Collected data:
+---+

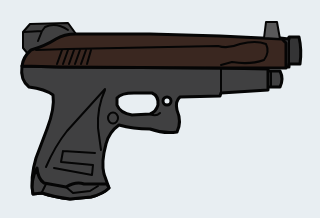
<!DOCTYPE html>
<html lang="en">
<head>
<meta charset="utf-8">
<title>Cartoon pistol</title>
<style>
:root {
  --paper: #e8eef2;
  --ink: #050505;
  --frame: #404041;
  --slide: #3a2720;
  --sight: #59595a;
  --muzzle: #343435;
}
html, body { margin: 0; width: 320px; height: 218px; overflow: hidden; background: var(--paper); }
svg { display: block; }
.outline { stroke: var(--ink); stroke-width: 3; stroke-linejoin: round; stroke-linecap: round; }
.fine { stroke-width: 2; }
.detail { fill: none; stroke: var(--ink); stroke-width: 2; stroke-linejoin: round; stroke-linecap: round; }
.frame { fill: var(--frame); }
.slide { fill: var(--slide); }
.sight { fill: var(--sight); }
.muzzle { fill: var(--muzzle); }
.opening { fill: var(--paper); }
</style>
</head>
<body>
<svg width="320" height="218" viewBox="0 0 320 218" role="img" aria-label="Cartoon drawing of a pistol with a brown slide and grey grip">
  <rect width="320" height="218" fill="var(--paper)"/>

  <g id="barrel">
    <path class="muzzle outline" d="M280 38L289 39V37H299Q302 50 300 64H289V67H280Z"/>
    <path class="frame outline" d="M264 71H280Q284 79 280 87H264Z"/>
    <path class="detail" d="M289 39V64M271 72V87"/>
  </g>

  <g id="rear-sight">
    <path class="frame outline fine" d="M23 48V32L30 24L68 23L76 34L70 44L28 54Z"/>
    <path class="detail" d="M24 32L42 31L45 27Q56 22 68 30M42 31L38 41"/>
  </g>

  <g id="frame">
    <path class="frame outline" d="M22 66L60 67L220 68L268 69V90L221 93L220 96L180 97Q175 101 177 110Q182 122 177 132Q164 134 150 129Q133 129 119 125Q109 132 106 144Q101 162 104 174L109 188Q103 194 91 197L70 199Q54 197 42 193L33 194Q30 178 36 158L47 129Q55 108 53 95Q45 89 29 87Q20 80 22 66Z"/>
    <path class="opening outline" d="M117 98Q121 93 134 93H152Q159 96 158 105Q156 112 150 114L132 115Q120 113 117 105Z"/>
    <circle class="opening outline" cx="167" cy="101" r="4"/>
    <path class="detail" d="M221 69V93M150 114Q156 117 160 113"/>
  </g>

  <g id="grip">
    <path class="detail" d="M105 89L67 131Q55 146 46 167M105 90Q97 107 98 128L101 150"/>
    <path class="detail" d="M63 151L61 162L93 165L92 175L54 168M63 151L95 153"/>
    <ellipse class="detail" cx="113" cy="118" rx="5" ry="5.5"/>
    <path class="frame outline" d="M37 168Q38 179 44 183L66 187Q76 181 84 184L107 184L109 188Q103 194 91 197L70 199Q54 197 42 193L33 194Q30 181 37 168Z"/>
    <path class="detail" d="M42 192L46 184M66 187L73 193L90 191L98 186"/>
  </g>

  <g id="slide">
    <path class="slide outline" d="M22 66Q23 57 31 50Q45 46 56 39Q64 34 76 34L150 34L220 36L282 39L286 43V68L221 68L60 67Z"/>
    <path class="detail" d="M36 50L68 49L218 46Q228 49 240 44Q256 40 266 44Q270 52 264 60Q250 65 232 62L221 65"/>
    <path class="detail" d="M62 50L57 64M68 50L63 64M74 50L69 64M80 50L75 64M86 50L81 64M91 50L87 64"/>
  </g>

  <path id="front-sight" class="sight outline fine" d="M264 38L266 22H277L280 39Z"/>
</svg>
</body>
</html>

+---+

## [Action item]
Go through the entries and copy every line that has "slide".

## [The completed task]
  --slide: #3a2720;
.slide { fill: var(--slide); }
<svg width="320" height="218" viewBox="0 0 320 218" role="img" aria-label="Cartoon drawing of a pistol with a brown slide and grey grip">
  <g id="slide">
    <path class="slide outline" d="M22 66Q23 57 31 50Q45 46 56 39Q64 34 76 34L150 34L220 36L282 39L286 43V68L221 68L60 67Z"/>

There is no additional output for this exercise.